## Try it
All that is needed is the first stretch of the listing below, repeated exactly and ending with the line that contains "390C360 430 308". Pictures are to be left out.

"""

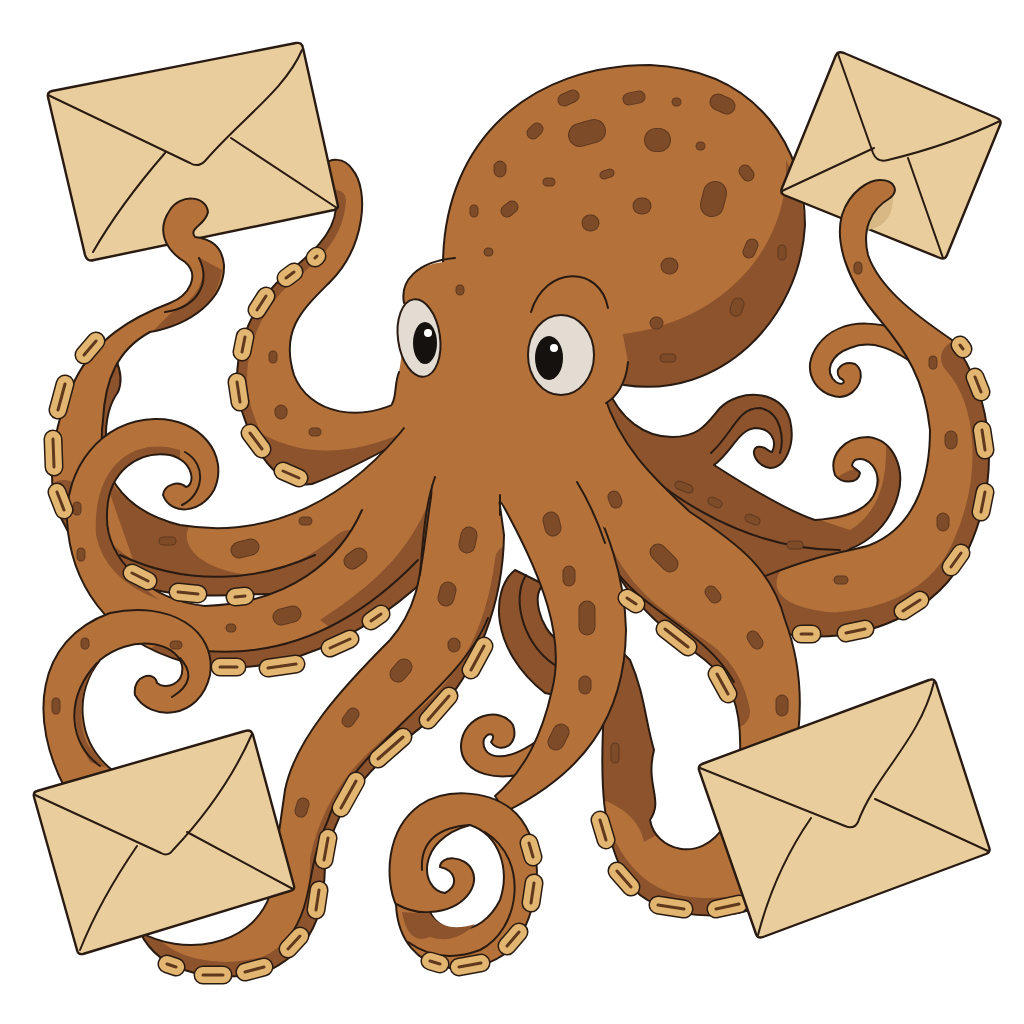
<!DOCTYPE html>
<html lang="en">
<head>
<meta charset="utf-8">
<title>Octopus with four envelopes</title>
<style>
:root{--skin:#b4723a;--shade:#8d532c;--spot:#7e4b29;--spot-edge:#5f381e;--ink:#2a1b12;--cup:#e2b570;--paper:#e9cd9d;--eye:#e3dcd3}
html,body{margin:0;background:#fff;overflow:hidden}
svg{display:block;width:1024px;height:1024px}
.arm,.back,.line,.envelope{stroke:var(--ink);stroke-width:2;stroke-linejoin:round;stroke-linecap:round}
.arm{fill:var(--skin)}
.back{fill:var(--shade)}
.line{fill:none}
.skin{fill:var(--skin)}
.dark{fill:var(--shade)}
.under{fill:none;stroke:var(--shade);stroke-linecap:round}
.envelope{fill:var(--paper);stroke-width:2.4}
#cups,#spots{fill:none;stroke-linecap:round}
#spots path{stroke-width:calc(var(--w) + var(--edge))}
.spot-edge{--edge:2px;stroke:var(--spot-edge)}
.spot{--edge:0px;stroke:var(--spot)}
.cup-edge{stroke:var(--ink);stroke-width:19}
.cup{stroke:var(--cup);stroke-width:16}
.cup-slit{stroke:var(--spot-edge);stroke-width:3}
</style>
</head>
<body>
<svg viewBox="0 0 1024 1024" role="img" aria-label="Brown octopus holding four envelopes">
<defs>
<path id="arm-back" d="M606 385C620 420 645 437 672 437C700 437 707 423 720 408C740 388 782 390 790 420C796 445 785 468 770 468C755 465 750 450 757 447C765 445 768 452 772 452C778 440 770 428 755 428C738 430 732 452 714 465C745 485 785 510 815 520C845 518 870 510 876 490C882 470 868 455 855 460C847 468 858 468 860 473C858 485 840 483 835 475C828 455 845 437 868 437C895 440 905 470 898 495C890 525 868 542 850 549L790 590L775 602C700 560 640 520 605 440Z"/>
<path id="arm-upper" d="M420 390C360 430 308 412 294 375C280 330 302 310 330 282C365 247 370 190 352 169C344 157 330 158 324 165L336 208C334 235 310 255 285 275C245 310 225 370 245 420C258 460 282 488 312 484C350 470 395 445 430 425Z"/>
<path id="arm-left" d="M412 418C350 500 270 540 180 525C120 510 96 470 103 420C105 380 117 350 150 332C190 325 225 300 224 265C222 245 210 239 195 237C188 228 205 226 208 212C206 195 180 194 170 210C156 230 165 250 185 262C200 275 190 295 170 303C130 318 95 340 75 380C50 430 45 490 62 520C90 580 150 602 250 594C310 598 390 560 450 470Z"/>
<path id="arm-curl" d="M450 430L390 465L362 510C340 560 290 603 205 606C150 600 105 560 107 515C107 470 140 450 170 455C195 462 195 485 186 487C178 480 164 485 163 495C170 515 200 515 214 490C230 455 200 418 155 419C100 420 65 470 67 520C70 580 105 640 185 662C255 680 345 655 430 575L450 500Z"/>
<path id="arm-right" d="M760 578C830 550 850 552 870 545C920 525 930 470 930 430C925 380 905 350 880 320C845 280 835 240 842 215C850 190 870 180 880 180C895 180 899 191 890 198C870 210 862 230 868 255C880 290 920 318 952 340C996 400 1000 480 968 550C940 612 865 646 785 634L755 610Z"/>
<path id="leg-left" d="M434 478C420 560 425 600 390 640C340 690 295 740 285 790L270 895C250 950 180 955 140 932C160 975 220 985 270 970C320 945 325 900 325 860C340 790 380 760 430 720C480 670 503 600 504 535L495 470Z"/>
<path id="leg-right" d="M604 395C620 445 650 475 690 512C740 545 772 570 785 620C800 660 802 700 798 735L740 755C742 705 730 680 705 660C660 625 615 600 580 490Z"/>
<path id="leg-behind" d="M610 640C595 780 600 855 640 895C680 925 740 915 755 908L725 825C700 865 655 850 650 820C664 800 645 785 654 750C645 720 645 695 630 660Z"/>
<clipPath id="clip-back"><use href="#arm-back"/></clipPath>
<clipPath id="clip-upper"><use href="#arm-upper"/></clipPath>
<clipPath id="clip-left"><use href="#arm-left"/></clipPath>
<clipPath id="clip-curl"><use href="#arm-curl"/></clipPath>
<clipPath id="clip-right"><use href="#arm-right"/></clipPath>
<clipPath id="clip-leg-left"><use href="#leg-left"/></clipPath>
<clipPath id="clip-leg-right"><use href="#leg-right"/></clipPath>
<clipPath id="clip-leg-behind"><use href="#leg-behind"/></clipPath>
<path id="cups" d="M801 634h11M846 633l19-4M903 611l17-11M951 567l10-14M981 512l4-20M982 430l3 20M975 377l6 15M960 345l3 4M315 258l2-2M286 278l8-6M257 310l9-14M242 352l3-15M237 382l3 20M250 433l12 16M283 471l16 7M84 355l12-14M58 410l7-26M53 439l1 28M57 492l7 18M132 573l16 8M178 592l20 2M235 597l10-1M220 667h17M268 668l28-4M330 648l20-9M371 621l10-7M600 820l6 20M617 871l14 16M658 905l26 4M716 909l23-5M627 598l9 6M665 629l23 18M717 674l11 20M471 670l13-24M428 720l21-24M378 759l25-22M341 808l15-27M324 860l4-22M316 910l3-20M288 949l12-13M245 972l19-5M203 975h20M167 964l9 3M529 843l4 14M531 903l3-20M507 946l12-14M459 967l22-4M430 961l10 3"/>
<g id="spots">
<path style="--w:22px" d="M580 135l14-4M715 193l-3 12M656 140h3"/>
<path style="--w:15px" d="M658 552l12 12M587 609v18M718 102l9 4M281 617l12-3M239 550l12-3M352 561l7-5M467 545l2-10M446 598l2-8M398 674l6-7M556 742l5-10M551 520l2 8M669 266h1M641 206h2M590 223h1"/>
<path style="--w:11px" d="M564 100l9-4M629 99l10-2M533 133l4-4M507 211l5-4M749 252l3-7M736 310l2-6M348 721l5-7M301 811l2-7M569 572v8M454 644v2M614 497l2 5M711 592l4 5M753 637l4 6M782 701v9M943 519v6M951 437v6M281 411v2M500 167v4M745 171l3 4M656 323h1M585 682v6"/>
<path style="--w:7px" d="M547 182h4M604 175l6-2M474 209v4M700 146h1M676 102h1M782 249v7M664 358h8M460 289v2M488 252h1M303 521h5M230 628h2M163 541h9M273 355v4M313 432h4M81 552v5M77 506v5M56 702v8M85 642v3M174 645h4M679 485l10 4M712 501l6 3M749 518l7 3M791 545h8M838 580h6M933 360v5M858 266v4M615 747v12"/>
</g>
</defs>

<g id="mantle">
<path id="mantle-shape" class="skin" d="M443 262C445 140 530 65 650 65C760 70 805 150 805 225C800 320 720 400 626 385L560 400Z"/>
<path class="dark" d="M786 160C790 250 720 325 615 335L620 385C720 400 800 320 805 225Q802 190 786 160Z"/>
<path class="line" d="M443 262C445 140 530 65 650 65C760 70 805 150 805 225C800 320 720 400 624 385"/>
</g>

<g id="back-arms">
<path class="arm" d="M925 345C890 318 840 315 818 345C800 370 815 395 840 397C860 395 867 372 855 364C843 360 833 370 840 378C848 382 842 386 836 382C824 372 830 355 850 348C870 340 890 345 925 372Z"/>
<use href="#arm-back" class="dark"/>
<path class="skin" clip-path="url(#clip-back)" d="M820 520Q872 520 880 480Q868 450 820 490V430H885Q892 505 850 530Z"/>
<use href="#arm-back" class="line"/>
<path class="line" d="M711 453C734 432 737 408 760 408C782 412 784 440 780 453M640 468C700 520 770 550 840 550"/>
</g>

<g id="top-right-envelope" class="envelope">
<path d="M844 53L997 118Q1002 120 1000 125L947 255Q945 260 940 258L784 195Q780 193 782 188L836 55Q838 51 844 53Z"/>
<path class="line" d="M838 54L873 153Q877 163 888 160Q950 145 1000 121M874 148L782 191M908 158L943 258"/>
<path fill="#d8b986" stroke="none" d="M868 230Q895 225 893 193L870 205Z"/>
</g>

<g id="right-arm">
<use href="#arm-right" class="skin"/>
<g clip-path="url(#clip-right)"><path class="under" stroke-width="34" d="M750 622C865 646 940 612 968 550C1000 480 996 400 958 358"/><path class="dark" d="M750 560L790 558C760 590 780 610 850 614L760 640Z"/></g>
<use href="#arm-right" class="line"/>
</g>

<g id="upper-left-arm">
<use href="#arm-upper" class="skin"/>
<g clip-path="url(#clip-upper)"><path class="under" stroke-width="20" d="M336 200C334 235 310 255 285 275C245 310 225 370 245 420C258 460 282 488 312 484"/><path class="dark" d="M255 430Q320 470 405 432L330 495H270Z"/></g>
<use href="#arm-upper" class="line"/>
</g>

<g id="top-left-envelope" class="envelope">
<path d="M52 91L296 43Q302 42 303 48L338 206Q338 209 334 210L94 260Q87 262 85 255L48 97Q47 92 52 91Z"/>
<path class="line" d="M48 95L190 163Q198 168 205 161C240 120 285 90 302 50M165 153Q120 205 93 252M231 138L337 208"/>
</g>

<g id="long-left-arm">
<path class="back" d="M95 440L105 390L116 360Q124 378 118 392Q105 410 106 440Z"/>
<use href="#arm-left" class="skin"/>
<g clip-path="url(#clip-left)"><path class="under" stroke-width="40" d="M64 500C90 580 150 602 250 594Q300 592 350 550"/><path class="dark" d="M100 465Q125 515 190 525C178 545 200 570 250 575L140 580Z"/><path class="dark" d="M200 258Q212 290 170 314L150 334Q215 320 222 270Z"/></g>
<use href="#arm-left" class="line"/>
<path class="line" d="M199 258C212 285 195 308 165 312M120 555C190 588 260 580 315 555"/>
</g>

<g id="curled-left-arm">
<use href="#arm-curl" class="skin"/>
<g clip-path="url(#clip-curl)"><path class="under" stroke-width="30" d="M160 660C255 680 345 655 440 570"/><path class="dark" d="M320 620C365 590 405 560 430 500L450 580L360 650Z"/><path class="dark" d="M96 535C92 470 130 435 180 450L180 460C140 445 108 475 107 515C108 550 130 580 160 600Q105 580 96 535Z"/></g>
<path class="line" d="M362 510C340 560 290 603 205 606C150 600 105 560 107 515C107 470 140 450 170 455C195 462 195 485 186 487C178 480 164 485 163 495C170 515 200 515 214 490C230 455 200 418 155 419C100 420 65 470 67 520C70 580 105 640 185 662C255 680 345 655 430 575M205 651C290 658 360 620 418 560M182 505C203 495 208 465 185 452"/>
</g>

<g id="lower-left-curl">
<path class="arm" d="M66 790C28 720 35 640 110 613C170 600 217 630 210 675C200 720 150 722 135 695C132 675 155 670 157 683C165 690 185 685 182 665C175 640 130 635 100 660C75 690 75 740 112 770Z"/>
<path class="dark" d="M97 664C80 685 76 720 88 745L106 768L90 762C65 720 75 680 97 664Z"/>
<path class="line" d="M97 663C63 700 70 745 100 766M180 658Q200 680 172 697"/>
</g>

<g id="legs-behind">
<use href="#leg-behind" class="skin"/>
<g clip-path="url(#clip-leg-behind)"><path class="dark" d="M590 640L603 800C625 808 640 822 644 842L665 830V640Z"/><path class="under" stroke-width="30" d="M603 850C640 920 700 918 760 908"/></g>
<use href="#leg-behind" class="line"/>
<path class="back" d="M515 570C490 590 490 650 545 693L580 700V640L558 640C540 630 530 590 545 585Z"/>
<path class="line" d="M526 575C510 600 525 650 560 668"/>
<path class="arm" d="M540 768C500 785 460 775 461 745C463 715 500 705 513 725C520 745 500 755 491 742C497 734 489 731 484 739C480 755 500 770 545 735Z"/>
</g>

<g id="front-legs">
<use href="#leg-right" class="skin"/>
<g clip-path="url(#clip-leg-right)"><path class="under" stroke-width="32" d="M590 540C620 610 665 630 705 660Q728 680 734 712"/></g>
<use href="#leg-right" class="line"/>
<path class="line" d="M612 565C640 610 705 630 734 682"/>
<use href="#leg-left" class="skin"/>
<g clip-path="url(#clip-leg-left)"><path class="under" stroke-width="30" d="M510 560C500 640 470 685 430 720C380 760 340 790 325 860C325 900 320 945 270 970C220 985 165 975 140 940"/></g>
<use href="#leg-left" class="line"/>
<path class="line" d="M488 618C460 690 350 750 328 820C305 870 315 900 290 936"/>
<path class="arm" d="M500 500C545 580 565 640 552 690C542 735 525 770 495 796L505 812C580 775 625 720 626 630C625 580 610 530 577 470L520 470Z"/>
<path class="arm" fill-rule="evenodd" d="M510 808C545 835 545 900 515 945C480 982 400 980 396 905C385 880 385 830 420 805C445 788 485 790 510 808ZM470 825C500 835 510 870 500 900C480 940 440 935 430 912C465 910 480 885 472 870C465 855 440 855 440 867C455 870 460 885 445 893C420 890 415 840 470 825Z"/>
<path class="dark" d="M402 912L430 914Q445 934 475 924Q455 945 430 937Q408 946 402 912Z"/>
<path class="line" d="M396 904Q415 914 431 912M485 832C530 860 520 930 480 950Q440 965 408 942M422 870C420 840 440 827 470 825"/>
</g>

<g id="face">
<path class="skin" d="M444 262L600 250L622 330L628 362C626 385 615 398 606 403L612 430L640 480L605 528L580 510L555 540L508 510L500 500L470 535L434 520L432 482L402 485L405 428L390 412L394 400C395 385 398 380 399 372C404 350 402 320 404 303C402 280 415 265 444 262Z"/>
<path class="line" d="M455 258C415 262 400 282 404 303M628 362C626 385 615 398 606 403M399 372C394 385 397 395 392 404M435 477C425 505 423 540 420 575M500 495V515M577 482Q594 510 605 543M531 312C545 265 600 265 608 308"/>
<g stroke="var(--ink)" stroke-width="2" fill="var(--eye)"><ellipse cx="419" cy="338" rx="21" ry="39" transform="rotate(-8 419 338)"/><ellipse cx="561" cy="355" rx="33" ry="40"/></g>
<g fill="#15110f"><ellipse cx="425" cy="343" rx="12" ry="21"/><ellipse cx="549" cy="358" rx="14" ry="22"/></g>
<g fill="#fff"><circle cx="428" cy="333" r="4"/><circle cx="554" cy="348" r="4"/></g>
</g>

<g id="skin-details">
<use href="#spots" class="spot-edge"/><use href="#spots" class="spot"/>
<use href="#cups" class="cup-edge"/><use href="#cups" class="cup"/><use href="#cups" class="cup-slit"/>
</g>

<g id="lower-envelopes" class="envelope">
<path d="M37 791L245 731Q251 729 253 735L294 886Q295 890 290 891L83 954Q78 955 77 950L34 797Q33 792 37 791Z"/>
<path class="line" d="M35 795L161 853Q168 857 173 850Q225 795 252 734M137 846Q100 900 80 950M187 832L293 889"/>
<path d="M702 764L929 680Q934 678 936 683L989 847Q991 852 986 854L763 937Q758 939 756 934L699 770Q698 766 702 764Z"/>
<path class="line" d="M700 768L845 826Q854 830 858 822C875 775 920 740 934 682M811 818Q775 870 758 935M875 799L988 851"/>
</g>
</svg>
</body>
</html>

"""

## Exercise solution
<!DOCTYPE html>
<html lang="en">
<head>
<meta charset="utf-8">
<title>Octopus with four envelopes</title>
<style>
:root{--skin:#b4723a;--shade:#8d532c;--spot:#7e4b29;--spot-edge:#5f381e;--ink:#2a1b12;--cup:#e2b570;--paper:#e9cd9d;--eye:#e3dcd3}
html,body{margin:0;background:#fff;overflow:hidden}
svg{display:block;width:1024px;height:1024px}
.arm,.back,.line,.envelope{stroke:var(--ink);stroke-width:2;stroke-linejoin:round;stroke-linecap:round}
.arm{fill:var(--skin)}
.back{fill:var(--shade)}
.line{fill:none}
.skin{fill:var(--skin)}
.dark{fill:var(--shade)}
.under{fill:none;stroke:var(--shade);stroke-linecap:round}
.envelope{fill:var(--paper);stroke-width:2.4}
#cups,#spots{fill:none;stroke-linecap:round}
#spots path{stroke-width:calc(var(--w) + var(--edge))}
.spot-edge{--edge:2px;stroke:var(--spot-edge)}
.spot{--edge:0px;stroke:var(--spot)}
.cup-edge{stroke:var(--ink);stroke-width:19}
.cup{stroke:var(--cup);stroke-width:16}
.cup-slit{stroke:var(--spot-edge);stroke-width:3}
</style>
</head>
<body>
<svg viewBox="0 0 1024 1024" role="img" aria-label="Brown octopus holding four envelopes">
<defs>
<path id="arm-back" d="M606 385C620 420 645 437 672 437C700 437 707 423 720 408C740 388 782 390 790 420C796 445 785 468 770 468C755 465 750 450 757 447C765 445 768 452 772 452C778 440 770 428 755 428C738 430 732 452 714 465C745 485 785 510 815 520C845 518 870 510 876 490C882 470 868 455 855 460C847 468 858 468 860 473C858 485 840 483 835 475C828 455 845 437 868 437C895 440 905 470 898 495C890 525 868 542 850 549L790 590L775 602C700 560 640 520 605 440Z"/>
<path id="arm-upper" d="M420 390C360 430 308 412 294 375C280 330 302 310 330 282C365 247 370 190 352 169C344 157 330 158 324 165L336 208C334 235 310 255 285 275C245 310 225 370 245 420C258 460 282 488 312 484C350 470 395 445 430 425Z"/>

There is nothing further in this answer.